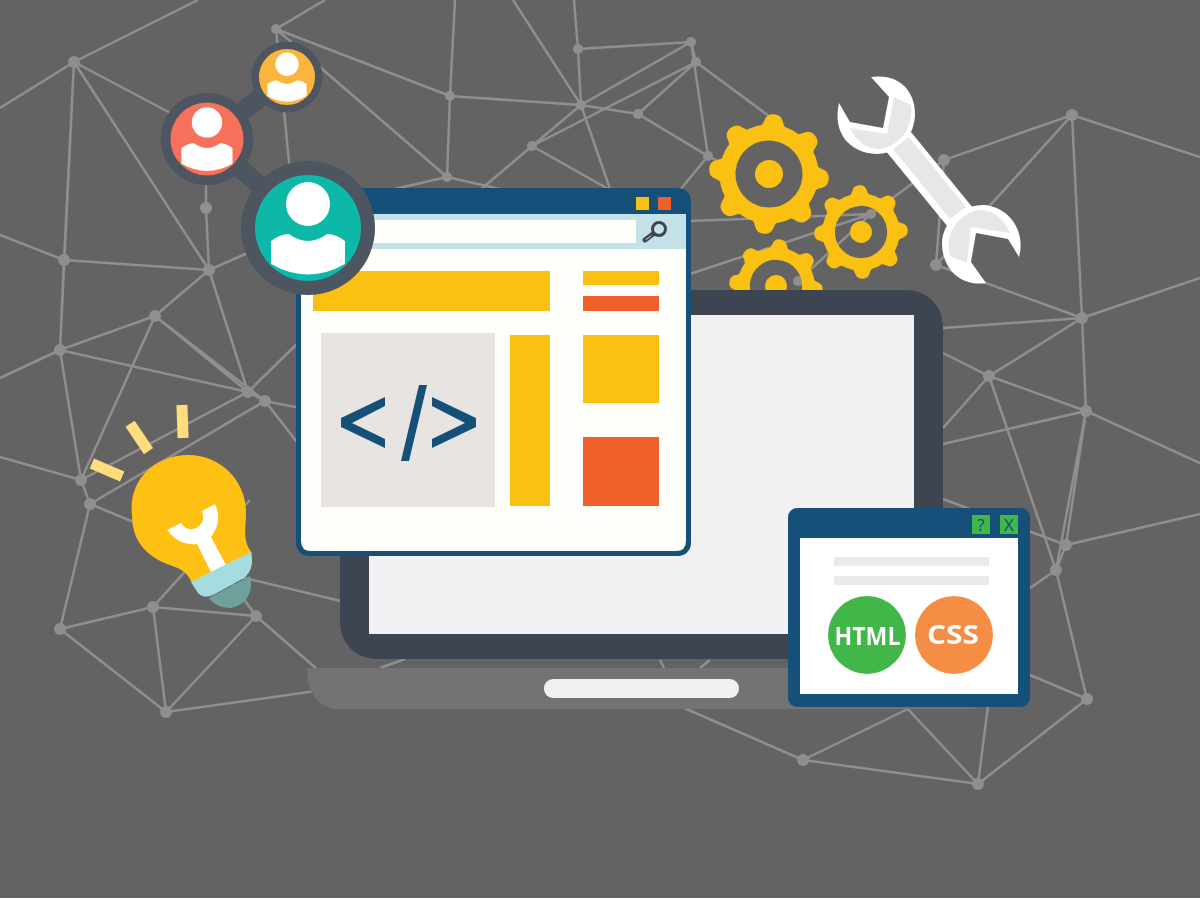
<!DOCTYPE html>
<html lang="en">
<head>
<meta charset="utf-8">
<title>Web development illustration</title>
<style>
:root{
  --ground:#636363; --mesh:#8f8f8f; --base:#737373;
  --navy:#155078; --ink:#3e4552; --ring:#4c5560;
  --yellow:#fac112; --bulb:#ffc014; --ray:#ffdc7c;
  --orange:#f15f28; --coral:#f6705a; --amber:#fbb53c; --teal:#0db8a8;
  --green:#41b649; --peach:#f68d45;
  --ice:#c3e2e8; --paper:#fefffa; --screen:#f2f0f2; --panel:#e8e4e1;
  --steel:#e6e8e8; --white:#fff;
}
html,body{margin:0;height:100%;overflow:hidden;background:var(--ground)}
svg{display:block;width:1200px;height:899px}
.mesh-lines{fill:none;stroke:var(--mesh);stroke-width:2.5}
.mesh-nodes{fill:var(--mesh)}
.navy{fill:var(--navy)} .ink{fill:var(--ink)} .yellow{fill:var(--yellow)}
.orange{fill:var(--orange)} .ice{fill:var(--ice)} .paper{fill:var(--paper)}
.white{fill:var(--white)} .steel{fill:var(--steel)} .green{fill:var(--green)}
.badge{font:700 25px "Noto Sans","Open Sans",sans-serif;fill:var(--white);text-anchor:middle}
.control{font:400 17px "Noto Sans","Open Sans",sans-serif;fill:var(--navy);text-anchor:middle}
</style>
</head>
<body>
<svg viewBox="0 0 1200 899" role="img" aria-label="Laptop with browser windows, gears, a wrench, a light bulb and connected people">
<defs>
  <path id="tooth" d="M-19-42Q-11-46-9-54Q-7-60 0-60Q7-60 9-54Q11-46 19-42Z"/>
  <g id="gear">
    <circle r="41.500" fill="none" stroke="var(--yellow)" stroke-width="16"/>
    <g class="yellow">
      <circle r="14"/>
      <use href="#tooth"/>
      <use href="#tooth" transform="rotate(45)"/>
      <use href="#tooth" transform="rotate(90)"/>
      <use href="#tooth" transform="rotate(135)"/>
      <use href="#tooth" transform="rotate(180)"/>
      <use href="#tooth" transform="rotate(225)"/>
      <use href="#tooth" transform="rotate(270)"/>
      <use href="#tooth" transform="rotate(315)"/>
    </g>
  </g>
  <g id="member">
    <circle r="67" fill="var(--ring)"/>
    <circle r="53" fill="currentColor"/>
    <g class="white">
      <circle cy="-24" r="22"/>
      <path d="M-37 13Q-28 6-19 6Q0 20 19 6Q28 6 37 13V36Q0 57-37 36Z"/>
    </g>
  </g>
</defs>

<rect width="1200" height="899" fill="var(--ground)"/>

<g id="network-mesh">
  <path class="mesh-lines" d="M0 108L74 62L198 0M74 62L64 260L60 350M74 62L60 350M74 62L209 270M74 62L180 118M0 235L64 260L209 270L206 208V180M209 270L248 392M209 270L155 316L60 350L64 260M209 270L250 252M155 316L248 392L60 350L81 480M155 316L265 401M0 378L60 350M0 457L81 480L90 504L265 401M81 480L248 392L265 401L300 408M248 392L300 341M265 401L300 446M81 480L155 316M90 504L60 629L153 607L256 616L166 712L153 607L250 500M60 629L166 712L316 691M256 616L318 670M90 504L153 530M232 575L345 602M256 616L230 580"/>
  <path class="mesh-lines" d="M325 0L276 29L450 96L455 0M276 29L447 177L450 96L581 105L513 0M276 29L290 172M447 177L390 190M447 177L500 189M532 146L480 190M532 146L610 190M532 146L581 105L578 49L574 0M532 146L696 62L691 42L578 49M581 105L691 42L708 156L638 114L581 105M638 114L696 62L785 128M581 105L610 189M708 156L680 190M708 156L725 165M690 221L871 214L690 274M871 214L944 160L1072 115L1200 157M871 214L798 281M944 160L936 265L1072 115L1082 318L1200 278M936 265L1082 318L1086 411L1200 463M943 328L1082 318L989 376L943 353M989 376L943 428M989 376L1086 411L943 444M989 376L1056 570L1086 411L1066 545L1200 514M1066 545L943 499M1066 545L1056 570L1087 699L978 784L803 760L684 708M1056 570L1030 588M1087 699L1030 675M978 784L988 706M978 784L905 706M803 760L914 706M380 668L405 659M660 660L664 668M710 660L700 668"/>
  <g class="mesh-nodes">
    <circle cx="74" cy="62" r="6"/><circle cx="276" cy="29" r="5"/><circle cx="64" cy="260" r="6"/><circle cx="206" cy="208" r="6"/><circle cx="209" cy="270" r="6"/><circle cx="155" cy="316" r="6"/><circle cx="60" cy="350" r="6"/><circle cx="248" cy="392" r="6"/><circle cx="265" cy="401" r="6"/><circle cx="81" cy="480" r="6"/><circle cx="90" cy="504" r="6"/><circle cx="60" cy="629" r="6"/><circle cx="153" cy="607" r="6"/><circle cx="256" cy="616" r="6"/><circle cx="166" cy="712" r="6"/>
    <circle cx="450" cy="96" r="5"/><circle cx="447" cy="177" r="5"/><circle cx="532" cy="146" r="5"/><circle cx="581" cy="105" r="5"/><circle cx="578" cy="49" r="5"/><circle cx="691" cy="42" r="5"/><circle cx="696" cy="62" r="5"/><circle cx="638" cy="114" r="5"/><circle cx="708" cy="156" r="5"/><circle cx="871" cy="214" r="5"/><circle cx="798" cy="281" r="5"/>
    <circle cx="944" cy="160" r="6"/><circle cx="1072" cy="115" r="6"/><circle cx="1082" cy="318" r="6"/><circle cx="936" cy="265" r="6"/><circle cx="989" cy="376" r="6"/><circle cx="1086" cy="411" r="6"/><circle cx="1066" cy="545" r="6"/><circle cx="1056" cy="570" r="6"/><circle cx="1087" cy="699" r="6"/><circle cx="978" cy="784" r="6"/><circle cx="803" cy="760" r="6"/>
  </g>
</g>

<g id="gears">
  <circle cx="769" cy="174" r="40" fill="var(--ground)"/>
  <use href="#gear" transform="translate(769 174) rotate(5)"/>
  <use href="#gear" transform="translate(861 232) rotate(-2) scale(.78)"/>
  <use href="#gear" transform="translate(776 286) rotate(5) scale(.78)"/>
</g>

<g id="wrench">
  <g class="white">
    <polygon points="885,150 911,132 973,208 948,227"/>
    <path d="M871 77C900 73 916 92 915 116C913 140 897 154 876 154C850 153 832 133 839 103L850 122L883 128L889 97Z"/>
    <path d="M1019 257C1026 232 1010 207 984 205C960 205 943 222 942 243C942 268 960 287 986 283L971 262L976 233L1008 239Z"/>
  </g>
  <g class="steel">
    <polygon points="893,149 909,137 966,207 950,219"/>
    <path d="M894 97L911 105C914 127 900 146 880 149C867 149 857 142 850 128L887 134Z"/>
    <path d="M967 263L950 256C944 235 958 213 980 210C992 210 1003 217 1010 233L971 227Z"/>
  </g>
</g>

<g id="laptop">
  <path fill="var(--base)" d="M307 668H975V709H334C316 706 306 688 307 668Z"/>
  <rect x="544" y="679" width="195" height="19" rx="9" fill="var(--screen)"/>
  <rect class="ink" x="340" y="290" width="603" height="369" rx="36"/>
  <rect x="369" y="315" width="545" height="319" fill="var(--screen)"/>
</g>

<g id="browser-window">
  <rect class="navy" x="296" y="188" width="395" height="368" rx="13"/>
  <path class="paper" d="M301 214H686V541Q686 551 676 551H311Q301 551 301 541Z"/>
  <rect class="ice" x="301" y="214" width="385" height="35"/>
  <rect class="paper" x="320" y="220" width="316" height="23"/>
  <rect class="yellow" x="636" y="197" width="13" height="13"/>
  <rect class="orange" x="658" y="197" width="13" height="13"/>
  <g id="search-icon" fill="none" stroke="var(--ink)" stroke-linecap="round">
    <circle cx="659" cy="229" r="6.500" stroke-width="3"/>
    <path d="M653 234L645 240" stroke-width="5"/>
    <path d="M651 236L646 239.500" stroke="var(--ice)" stroke-width="1"/>
  </g>
  <g class="yellow">
    <rect x="313" y="271" width="237" height="40"/>
    <rect x="510" y="335" width="40" height="171"/>
    <rect x="583" y="271" width="76" height="14"/>
    <rect x="583" y="335" width="76" height="68"/>
  </g>
  <g class="orange">
    <rect x="583" y="296" width="76" height="15"/>
    <rect x="583" y="437" width="76" height="69"/>
  </g>
  <rect x="321" y="333" width="174" height="174" fill="var(--panel)"/>
  <g id="code-symbol" class="navy">
    <polygon points="385,397 341,418 341,427 385,448 385,439 352,423 385,406"/>
    <polygon points="419,385 427,385 409,461 401,461"/>
    <polygon points="432,397 476,418 476,427 432,448 432,439 465,423 432,406"/>
  </g>
</g>

<g id="markup-window">
  <rect class="navy" x="788" y="508" width="242" height="199" rx="9"/>
  <rect class="white" x="800" y="538" width="218" height="156"/>
  <rect class="green" x="972" y="515" width="18" height="19"/>
  <rect class="green" x="1000" y="515" width="18" height="19"/>
  <text class="control" x="981" y="531">?</text>
  <text class="control" x="1009" y="531">X</text>
  <rect x="834" y="557" width="155" height="9" fill="#e9ebea"/>
  <rect x="834" y="576" width="155" height="9" fill="#e9ebea"/>
  <circle class="green" cx="867" cy="635" r="39"/>
  <circle cx="954" cy="635" r="39" fill="var(--peach)"/>
  <text class="badge" x="867.500" y="645" textLength="66" lengthAdjust="spacingAndGlyphs">HTML</text>
  <text class="badge" style="font-size:27px" x="953" y="644" textLength="52" lengthAdjust="spacingAndGlyphs">CSS</text>
</g>

<g id="people-network">
  <path d="M287 77L207 139L308 228" fill="none" stroke="var(--ring)" stroke-width="19"/>
  <use href="#member" transform="translate(287 77) scale(.53)" color="var(--amber)"/>
  <use href="#member" transform="translate(207 139) scale(.69)" color="var(--coral)"/>
  <use href="#member" transform="translate(308 228)" color="var(--teal)"/>
</g>

<g id="light-bulb">
  <g fill="var(--ray)">
    <rect x="177" y="405" width="11" height="33" transform="rotate(-2 182 421)"/>
    <rect x="133.500" y="421" width="11" height="33" transform="rotate(-34 139 437)"/>
    <rect x="101.500" y="453.500" width="11" height="33" transform="rotate(-67 107 470)"/>
  </g>
  <path fill="#70a09c" d="M209 598L250 576C254 592 246 605 231 608C221 608 213 604 209 598Z"/>
  <path fill="var(--bulb)" d="M132 515C128 480 155 455 188 455C222 455 246 482 246 512C246 530 242 540 252 553L192 583C184 564 170 569 152 556C138 546 132 532 132 515Z"/>
  <path class="white" d="M167 530L181 523Q187 532 196 528Q206 523 202 511L215 504Q223 521 211 537L226 565L211 572L197 544Q179 546 167 530Z"/>
  <path fill="#a5dcdf" d="M191 582L251 552Q255 569 244 578L215 594Q202 601 196 590Z"/>
</g>

<rect class="white" y="898" width="1200" height="1"/>
</svg>
</body>
</html>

■ ■ ■ ■ ■ ■ ■

Work request: Check the listing above for lines containing the string "paper", and copy each one.

Result of this exercise:
  --ice:#c3e2e8; --paper:#fefffa; --screen:#f2f0f2; --panel:#e8e4e1;
.orange{fill:var(--orange)} .ice{fill:var(--ice)} .paper{fill:var(--paper)}
  <path class="paper" d="M301 214H686V541Q686 551 676 551H311Q301 551 301 541Z"/>
  <rect class="paper" x="320" y="220" width="316" height="23"/>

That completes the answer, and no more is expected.